- [PROBLEM] Your copy of the entries must be exact, and it must not include the pictures.

-------- EXTRACTED RECORDS --------

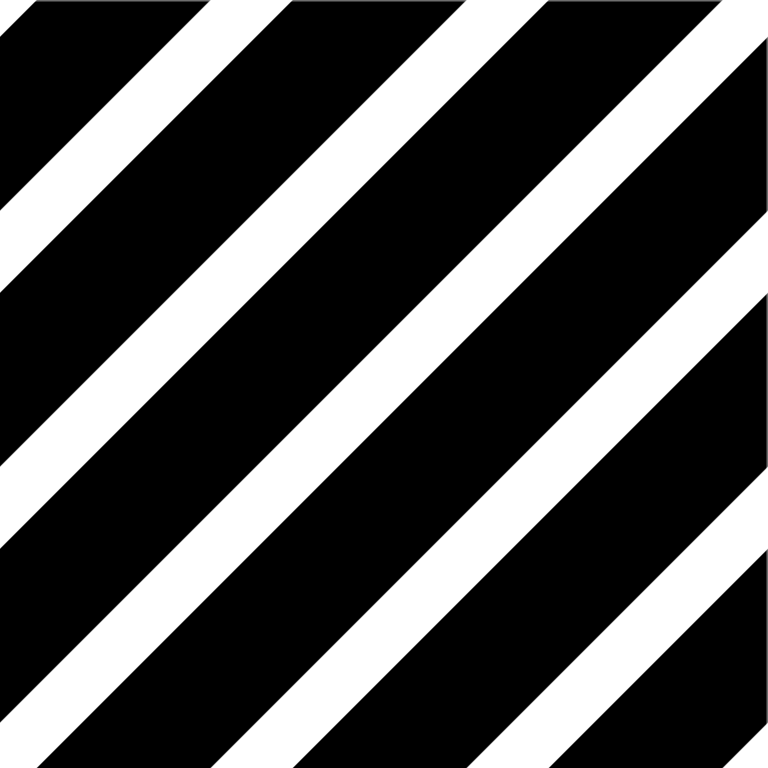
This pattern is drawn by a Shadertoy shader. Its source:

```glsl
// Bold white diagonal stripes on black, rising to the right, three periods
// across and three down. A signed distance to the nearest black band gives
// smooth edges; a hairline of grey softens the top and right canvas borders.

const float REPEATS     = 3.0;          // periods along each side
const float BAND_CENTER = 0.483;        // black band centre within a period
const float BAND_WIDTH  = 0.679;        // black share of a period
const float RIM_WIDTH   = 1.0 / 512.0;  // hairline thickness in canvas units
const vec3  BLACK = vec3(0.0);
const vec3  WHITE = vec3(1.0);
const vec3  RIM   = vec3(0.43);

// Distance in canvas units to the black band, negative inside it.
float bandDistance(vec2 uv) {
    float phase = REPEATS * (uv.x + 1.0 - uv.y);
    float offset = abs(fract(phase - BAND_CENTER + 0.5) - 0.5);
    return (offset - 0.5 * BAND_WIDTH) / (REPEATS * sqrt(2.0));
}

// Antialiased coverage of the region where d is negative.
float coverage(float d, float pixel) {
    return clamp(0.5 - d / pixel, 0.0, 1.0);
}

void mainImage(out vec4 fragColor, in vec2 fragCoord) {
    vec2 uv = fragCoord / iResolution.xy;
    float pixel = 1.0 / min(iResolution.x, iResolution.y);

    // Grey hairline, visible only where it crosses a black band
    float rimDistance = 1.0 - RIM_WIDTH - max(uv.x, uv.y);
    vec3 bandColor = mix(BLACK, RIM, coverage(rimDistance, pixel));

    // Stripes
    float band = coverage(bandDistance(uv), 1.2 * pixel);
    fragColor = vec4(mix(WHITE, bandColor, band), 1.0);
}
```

--------

- [ANSWER]
This pattern is drawn by a Shadertoy shader. Its source:

```glsl
// Bold white diagonal stripes on black, rising to the right, three periods
// across and three down. A signed distance to the nearest black band gives
// smooth edges; a hairline of grey softens the top and right canvas borders.

const float REPEATS     = 3.0;          // periods along each side
const float BAND_CENTER = 0.483;        // black band centre within a period
const float BAND_WIDTH  = 0.679;        // black share of a period
const float RIM_WIDTH   = 1.0 / 512.0;  // hairline thickness in canvas units
const vec3  BLACK = vec3(0.0);
const vec3  WHITE = vec3(1.0);
const vec3  RIM   = vec3(0.43);

// Distance in canvas units to the black band, negative inside it.
float bandDistance(vec2 uv) {
    float phase = REPEATS * (uv.x + 1.0 - uv.y);
    float offset = abs(fract(phase - BAND_CENTER + 0.5) - 0.5);
    return (offset - 0.5 * BAND_WIDTH) / (REPEATS * sqrt(2.0));
}

// Antialiased coverage of the region where d is negative.
float coverage(float d, float pixel) {
    return clamp(0.5 - d / pixel, 0.0, 1.0);
}

void mainImage(out vec4 fragColor, in vec2 fragCoord) {
    vec2 uv = fragCoord / iResolution.xy;
    float pixel = 1.0 / min(iResolution.x, iResolution.y);

    // Grey hairline, visible only where it crosses a black band
    float rimDistance = 1.0 - RIM_WIDTH - max(uv.x, uv.y);
    vec3 bandColor = mix(BLACK, RIM, coverage(rimDistance, pixel));

    // Stripes
    float band = coverage(bandDistance(uv), 1.2 * pixel);
    fragColor = vec4(mix(WHITE, bandColor, band), 1.0);
}
```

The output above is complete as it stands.